◆ Exercise inputs
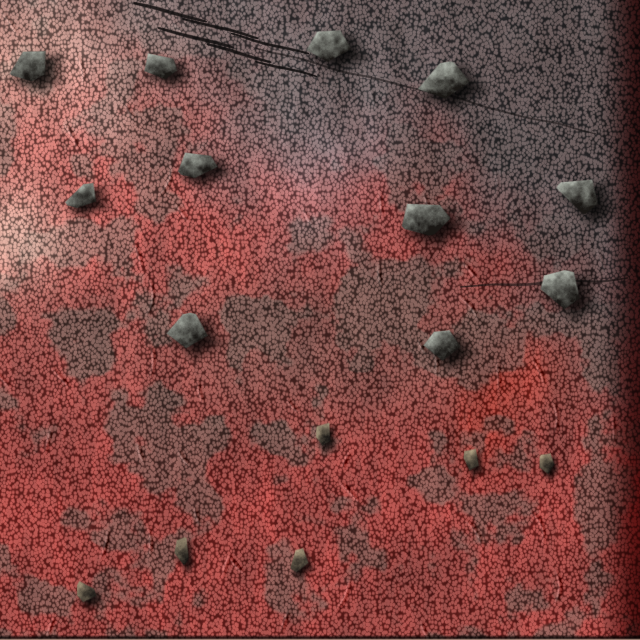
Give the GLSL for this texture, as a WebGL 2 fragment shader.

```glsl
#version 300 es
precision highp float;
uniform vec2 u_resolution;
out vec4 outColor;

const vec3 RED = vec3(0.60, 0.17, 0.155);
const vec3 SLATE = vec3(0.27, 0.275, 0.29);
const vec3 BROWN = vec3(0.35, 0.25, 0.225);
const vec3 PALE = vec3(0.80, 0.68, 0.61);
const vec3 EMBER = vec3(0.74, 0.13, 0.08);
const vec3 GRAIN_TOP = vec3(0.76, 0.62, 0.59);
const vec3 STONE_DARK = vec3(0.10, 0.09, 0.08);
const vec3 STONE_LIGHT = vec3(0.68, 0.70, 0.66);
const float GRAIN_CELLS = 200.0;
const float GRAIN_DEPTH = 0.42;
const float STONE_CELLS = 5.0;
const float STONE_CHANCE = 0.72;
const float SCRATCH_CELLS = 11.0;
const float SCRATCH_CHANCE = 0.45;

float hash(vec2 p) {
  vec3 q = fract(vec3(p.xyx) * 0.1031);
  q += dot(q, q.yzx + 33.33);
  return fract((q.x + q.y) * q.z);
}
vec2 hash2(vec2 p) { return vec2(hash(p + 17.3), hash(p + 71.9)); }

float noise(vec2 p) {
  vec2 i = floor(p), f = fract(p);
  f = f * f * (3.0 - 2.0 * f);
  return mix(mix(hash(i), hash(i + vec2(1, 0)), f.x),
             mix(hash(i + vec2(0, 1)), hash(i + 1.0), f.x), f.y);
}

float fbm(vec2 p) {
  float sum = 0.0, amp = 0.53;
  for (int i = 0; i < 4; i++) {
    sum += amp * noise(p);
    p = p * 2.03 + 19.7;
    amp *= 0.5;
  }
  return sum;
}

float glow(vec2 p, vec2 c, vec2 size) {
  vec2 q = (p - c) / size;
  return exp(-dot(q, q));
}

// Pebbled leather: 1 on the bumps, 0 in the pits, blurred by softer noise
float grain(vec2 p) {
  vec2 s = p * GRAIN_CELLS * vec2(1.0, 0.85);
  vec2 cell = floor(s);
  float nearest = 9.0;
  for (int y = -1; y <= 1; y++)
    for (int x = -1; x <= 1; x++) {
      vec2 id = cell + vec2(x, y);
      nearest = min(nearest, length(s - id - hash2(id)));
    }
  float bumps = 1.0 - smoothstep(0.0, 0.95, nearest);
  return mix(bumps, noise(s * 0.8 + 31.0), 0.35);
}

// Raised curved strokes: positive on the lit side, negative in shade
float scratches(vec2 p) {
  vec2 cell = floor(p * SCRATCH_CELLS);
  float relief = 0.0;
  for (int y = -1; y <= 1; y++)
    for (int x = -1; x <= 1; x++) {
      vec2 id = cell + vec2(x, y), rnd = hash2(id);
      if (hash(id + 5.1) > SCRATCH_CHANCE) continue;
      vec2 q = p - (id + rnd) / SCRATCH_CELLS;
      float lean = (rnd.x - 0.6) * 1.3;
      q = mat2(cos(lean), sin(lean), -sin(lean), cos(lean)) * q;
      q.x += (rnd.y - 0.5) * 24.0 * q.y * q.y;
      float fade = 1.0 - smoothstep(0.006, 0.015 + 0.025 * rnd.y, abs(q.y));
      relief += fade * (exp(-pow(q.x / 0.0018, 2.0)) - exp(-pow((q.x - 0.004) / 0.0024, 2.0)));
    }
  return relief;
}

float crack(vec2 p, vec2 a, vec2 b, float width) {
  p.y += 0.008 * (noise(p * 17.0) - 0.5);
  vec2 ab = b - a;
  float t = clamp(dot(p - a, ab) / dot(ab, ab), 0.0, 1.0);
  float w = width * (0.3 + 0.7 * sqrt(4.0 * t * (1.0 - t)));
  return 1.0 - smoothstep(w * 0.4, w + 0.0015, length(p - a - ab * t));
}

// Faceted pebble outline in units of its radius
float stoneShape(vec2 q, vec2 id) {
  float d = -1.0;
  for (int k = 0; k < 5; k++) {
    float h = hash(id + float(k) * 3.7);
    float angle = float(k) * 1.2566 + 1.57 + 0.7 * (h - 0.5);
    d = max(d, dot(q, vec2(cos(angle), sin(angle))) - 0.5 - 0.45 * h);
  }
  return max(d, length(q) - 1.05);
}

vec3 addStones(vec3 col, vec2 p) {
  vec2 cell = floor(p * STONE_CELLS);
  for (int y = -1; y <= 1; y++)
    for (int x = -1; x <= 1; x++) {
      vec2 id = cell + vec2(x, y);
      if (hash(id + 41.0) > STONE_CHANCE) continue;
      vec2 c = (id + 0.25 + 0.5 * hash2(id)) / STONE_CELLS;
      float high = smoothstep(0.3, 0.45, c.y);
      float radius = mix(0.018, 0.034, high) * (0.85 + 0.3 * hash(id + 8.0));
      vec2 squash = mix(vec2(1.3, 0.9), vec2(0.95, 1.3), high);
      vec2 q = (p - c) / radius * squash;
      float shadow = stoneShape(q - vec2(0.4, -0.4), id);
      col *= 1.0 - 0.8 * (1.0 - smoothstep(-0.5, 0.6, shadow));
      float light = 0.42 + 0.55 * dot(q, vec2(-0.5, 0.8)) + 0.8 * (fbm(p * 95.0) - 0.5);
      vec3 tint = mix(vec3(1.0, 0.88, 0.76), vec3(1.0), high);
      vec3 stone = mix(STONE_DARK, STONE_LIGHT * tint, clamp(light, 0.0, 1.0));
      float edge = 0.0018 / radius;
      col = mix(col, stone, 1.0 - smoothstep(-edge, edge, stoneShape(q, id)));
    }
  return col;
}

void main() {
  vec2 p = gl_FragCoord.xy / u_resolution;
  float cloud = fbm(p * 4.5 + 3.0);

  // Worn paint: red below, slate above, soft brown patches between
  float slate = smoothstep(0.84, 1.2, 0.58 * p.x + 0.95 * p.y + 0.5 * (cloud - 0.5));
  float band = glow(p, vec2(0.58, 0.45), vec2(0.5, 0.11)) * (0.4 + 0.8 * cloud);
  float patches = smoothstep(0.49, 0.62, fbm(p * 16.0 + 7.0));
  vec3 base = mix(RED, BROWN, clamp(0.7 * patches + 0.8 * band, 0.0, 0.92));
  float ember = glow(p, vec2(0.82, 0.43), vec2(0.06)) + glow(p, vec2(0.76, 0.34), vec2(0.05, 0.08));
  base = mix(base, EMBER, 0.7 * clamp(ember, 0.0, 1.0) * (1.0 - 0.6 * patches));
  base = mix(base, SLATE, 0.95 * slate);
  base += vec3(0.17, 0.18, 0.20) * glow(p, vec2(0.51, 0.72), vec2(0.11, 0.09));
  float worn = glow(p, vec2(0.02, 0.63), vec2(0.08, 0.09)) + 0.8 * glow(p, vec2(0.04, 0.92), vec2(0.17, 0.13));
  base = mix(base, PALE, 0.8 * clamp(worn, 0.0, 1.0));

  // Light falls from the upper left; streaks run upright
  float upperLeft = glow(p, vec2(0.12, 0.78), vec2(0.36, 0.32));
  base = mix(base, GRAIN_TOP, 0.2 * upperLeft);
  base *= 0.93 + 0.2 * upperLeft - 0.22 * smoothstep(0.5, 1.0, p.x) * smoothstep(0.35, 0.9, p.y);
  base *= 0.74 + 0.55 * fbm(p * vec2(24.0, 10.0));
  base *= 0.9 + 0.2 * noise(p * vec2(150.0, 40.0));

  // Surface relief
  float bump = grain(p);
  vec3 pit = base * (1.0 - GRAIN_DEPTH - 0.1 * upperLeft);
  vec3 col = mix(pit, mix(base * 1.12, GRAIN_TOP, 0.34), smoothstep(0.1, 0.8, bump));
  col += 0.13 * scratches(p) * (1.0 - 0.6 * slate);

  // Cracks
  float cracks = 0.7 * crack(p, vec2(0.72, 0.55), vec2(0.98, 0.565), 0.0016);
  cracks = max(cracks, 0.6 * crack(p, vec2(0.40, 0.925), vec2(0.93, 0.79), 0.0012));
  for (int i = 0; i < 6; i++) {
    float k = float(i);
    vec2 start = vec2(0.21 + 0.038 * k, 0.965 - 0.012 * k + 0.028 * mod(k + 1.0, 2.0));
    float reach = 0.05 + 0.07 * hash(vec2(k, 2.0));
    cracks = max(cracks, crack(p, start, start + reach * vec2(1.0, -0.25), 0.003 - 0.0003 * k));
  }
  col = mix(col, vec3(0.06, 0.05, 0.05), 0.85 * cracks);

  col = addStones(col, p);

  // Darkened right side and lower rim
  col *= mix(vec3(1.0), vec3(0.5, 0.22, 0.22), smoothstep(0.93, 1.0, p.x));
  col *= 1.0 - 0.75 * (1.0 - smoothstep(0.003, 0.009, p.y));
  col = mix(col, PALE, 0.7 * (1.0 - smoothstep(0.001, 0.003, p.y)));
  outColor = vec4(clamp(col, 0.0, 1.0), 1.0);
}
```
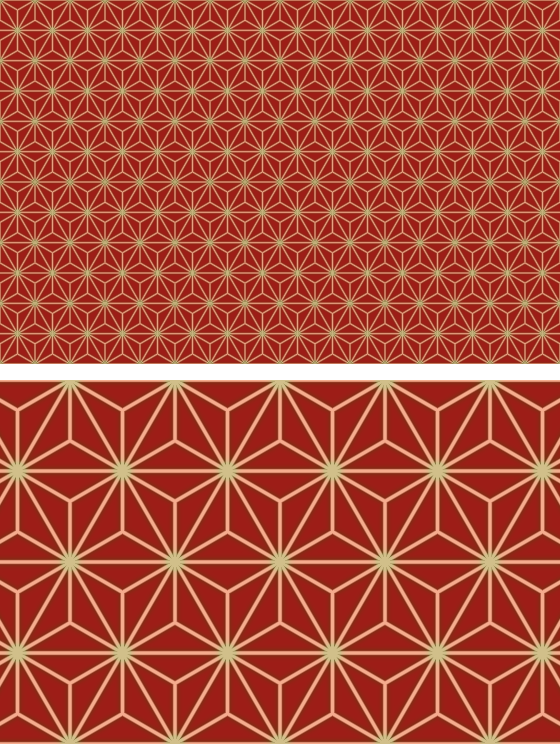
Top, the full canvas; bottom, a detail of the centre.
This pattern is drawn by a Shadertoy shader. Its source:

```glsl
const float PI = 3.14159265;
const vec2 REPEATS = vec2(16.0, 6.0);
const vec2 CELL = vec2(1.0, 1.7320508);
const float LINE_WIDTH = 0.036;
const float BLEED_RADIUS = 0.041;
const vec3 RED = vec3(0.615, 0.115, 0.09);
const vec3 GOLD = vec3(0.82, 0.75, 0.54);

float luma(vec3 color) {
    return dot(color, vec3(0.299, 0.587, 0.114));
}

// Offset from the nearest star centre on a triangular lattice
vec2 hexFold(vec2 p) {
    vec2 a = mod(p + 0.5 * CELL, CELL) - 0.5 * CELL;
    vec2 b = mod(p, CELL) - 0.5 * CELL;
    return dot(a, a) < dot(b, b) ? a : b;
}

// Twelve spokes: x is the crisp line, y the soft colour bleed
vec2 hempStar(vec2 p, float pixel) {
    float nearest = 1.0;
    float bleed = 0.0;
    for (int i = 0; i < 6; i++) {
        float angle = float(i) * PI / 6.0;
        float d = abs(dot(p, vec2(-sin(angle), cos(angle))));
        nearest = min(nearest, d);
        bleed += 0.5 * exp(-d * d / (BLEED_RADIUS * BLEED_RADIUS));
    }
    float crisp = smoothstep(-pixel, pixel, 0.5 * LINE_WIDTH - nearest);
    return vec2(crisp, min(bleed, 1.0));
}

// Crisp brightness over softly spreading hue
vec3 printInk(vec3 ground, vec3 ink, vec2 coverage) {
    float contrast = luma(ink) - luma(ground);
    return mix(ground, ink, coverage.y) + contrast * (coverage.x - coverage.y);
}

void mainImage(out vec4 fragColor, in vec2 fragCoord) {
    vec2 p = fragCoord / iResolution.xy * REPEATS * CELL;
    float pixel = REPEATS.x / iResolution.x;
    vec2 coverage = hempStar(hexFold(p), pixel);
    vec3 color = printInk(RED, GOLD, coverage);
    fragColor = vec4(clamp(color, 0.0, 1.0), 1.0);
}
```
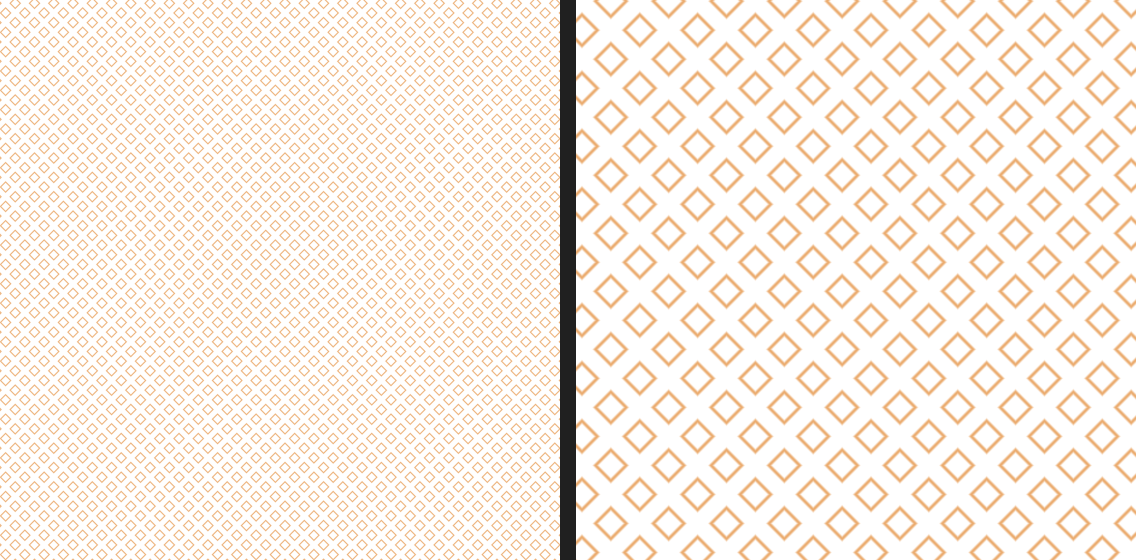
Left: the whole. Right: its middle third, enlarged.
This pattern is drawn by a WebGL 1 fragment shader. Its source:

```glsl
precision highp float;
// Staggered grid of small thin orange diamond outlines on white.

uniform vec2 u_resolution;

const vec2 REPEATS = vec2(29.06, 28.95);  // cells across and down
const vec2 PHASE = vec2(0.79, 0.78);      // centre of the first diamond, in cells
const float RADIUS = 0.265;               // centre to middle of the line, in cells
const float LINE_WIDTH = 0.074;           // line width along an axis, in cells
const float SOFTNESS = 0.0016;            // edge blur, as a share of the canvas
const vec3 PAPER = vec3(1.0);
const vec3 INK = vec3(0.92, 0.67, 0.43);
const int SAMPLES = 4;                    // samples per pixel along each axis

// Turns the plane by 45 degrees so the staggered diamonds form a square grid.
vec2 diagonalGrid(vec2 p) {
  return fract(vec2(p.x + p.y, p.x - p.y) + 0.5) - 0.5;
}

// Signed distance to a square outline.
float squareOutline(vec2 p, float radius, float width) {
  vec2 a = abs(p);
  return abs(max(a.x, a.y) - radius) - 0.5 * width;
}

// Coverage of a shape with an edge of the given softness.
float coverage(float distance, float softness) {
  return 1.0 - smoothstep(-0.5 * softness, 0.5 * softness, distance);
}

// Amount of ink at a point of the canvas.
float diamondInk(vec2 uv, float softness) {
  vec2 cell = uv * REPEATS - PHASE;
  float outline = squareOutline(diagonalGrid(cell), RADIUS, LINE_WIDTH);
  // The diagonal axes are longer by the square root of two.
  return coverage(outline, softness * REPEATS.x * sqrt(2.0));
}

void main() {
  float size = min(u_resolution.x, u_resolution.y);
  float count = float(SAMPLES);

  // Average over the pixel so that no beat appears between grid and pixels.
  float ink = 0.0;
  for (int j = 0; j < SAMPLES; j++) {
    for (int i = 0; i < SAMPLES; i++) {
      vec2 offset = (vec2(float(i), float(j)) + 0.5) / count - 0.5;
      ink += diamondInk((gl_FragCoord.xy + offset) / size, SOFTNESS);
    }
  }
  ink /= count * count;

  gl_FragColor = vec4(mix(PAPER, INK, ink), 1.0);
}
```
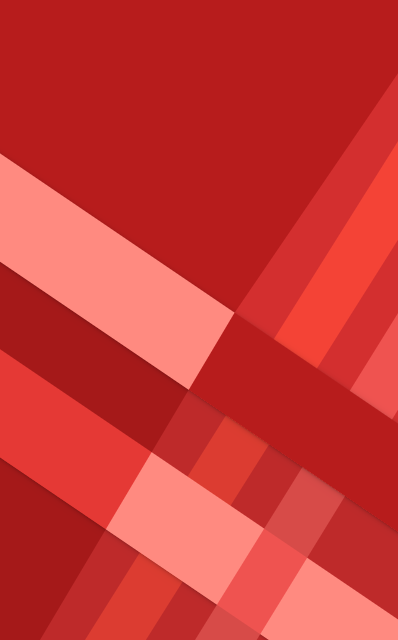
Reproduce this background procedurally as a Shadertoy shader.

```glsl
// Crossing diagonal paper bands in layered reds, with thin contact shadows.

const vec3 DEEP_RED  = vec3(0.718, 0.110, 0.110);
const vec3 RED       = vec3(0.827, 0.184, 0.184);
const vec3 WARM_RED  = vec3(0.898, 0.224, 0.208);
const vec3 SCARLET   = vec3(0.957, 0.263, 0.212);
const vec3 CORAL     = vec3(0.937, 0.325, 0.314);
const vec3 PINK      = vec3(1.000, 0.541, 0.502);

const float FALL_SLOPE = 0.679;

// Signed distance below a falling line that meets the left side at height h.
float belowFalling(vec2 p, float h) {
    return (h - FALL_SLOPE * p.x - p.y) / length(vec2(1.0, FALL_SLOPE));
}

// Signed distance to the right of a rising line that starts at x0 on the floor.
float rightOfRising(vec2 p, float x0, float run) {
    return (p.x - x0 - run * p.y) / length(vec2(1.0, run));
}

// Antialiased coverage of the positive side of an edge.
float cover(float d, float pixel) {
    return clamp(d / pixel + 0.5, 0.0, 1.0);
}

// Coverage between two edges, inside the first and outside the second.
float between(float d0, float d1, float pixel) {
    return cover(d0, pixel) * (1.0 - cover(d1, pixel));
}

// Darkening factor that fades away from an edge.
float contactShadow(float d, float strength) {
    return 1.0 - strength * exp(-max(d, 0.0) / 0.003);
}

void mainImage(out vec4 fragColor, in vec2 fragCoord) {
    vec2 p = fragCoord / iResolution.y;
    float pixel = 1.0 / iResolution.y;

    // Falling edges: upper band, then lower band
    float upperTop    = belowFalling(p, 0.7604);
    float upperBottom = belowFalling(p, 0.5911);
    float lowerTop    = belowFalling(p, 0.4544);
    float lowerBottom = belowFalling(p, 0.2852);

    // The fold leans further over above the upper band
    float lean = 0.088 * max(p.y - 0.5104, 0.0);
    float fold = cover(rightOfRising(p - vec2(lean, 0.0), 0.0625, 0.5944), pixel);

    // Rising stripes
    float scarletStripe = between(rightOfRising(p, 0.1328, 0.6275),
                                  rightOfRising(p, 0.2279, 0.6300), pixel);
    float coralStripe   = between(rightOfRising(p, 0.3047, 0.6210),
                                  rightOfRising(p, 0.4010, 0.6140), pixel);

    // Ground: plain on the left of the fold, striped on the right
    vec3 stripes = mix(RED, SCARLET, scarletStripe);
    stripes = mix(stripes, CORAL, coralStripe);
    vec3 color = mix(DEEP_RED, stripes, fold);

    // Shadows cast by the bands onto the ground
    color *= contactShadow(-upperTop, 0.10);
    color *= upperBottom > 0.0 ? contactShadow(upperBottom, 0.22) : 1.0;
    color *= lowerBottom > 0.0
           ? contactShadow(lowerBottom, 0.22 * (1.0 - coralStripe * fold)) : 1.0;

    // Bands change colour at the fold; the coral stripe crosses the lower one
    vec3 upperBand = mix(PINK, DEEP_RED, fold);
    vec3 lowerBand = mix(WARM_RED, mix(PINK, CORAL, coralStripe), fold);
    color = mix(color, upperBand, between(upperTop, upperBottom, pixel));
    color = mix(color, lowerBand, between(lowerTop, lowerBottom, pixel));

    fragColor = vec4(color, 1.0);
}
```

◆ What is expected
Wherever the word "nearest" occurs in the data, copy that whole line.

◆ Expected output
  float nearest = 9.0;
      nearest = min(nearest, length(s - id - hash2(id)));
  float bumps = 1.0 - smoothstep(0.0, 0.95, nearest);
// Offset from the nearest star centre on a triangular lattice
    float nearest = 1.0;
        nearest = min(nearest, d);
    float crisp = smoothstep(-pixel, pixel, 0.5 * LINE_WIDTH - nearest);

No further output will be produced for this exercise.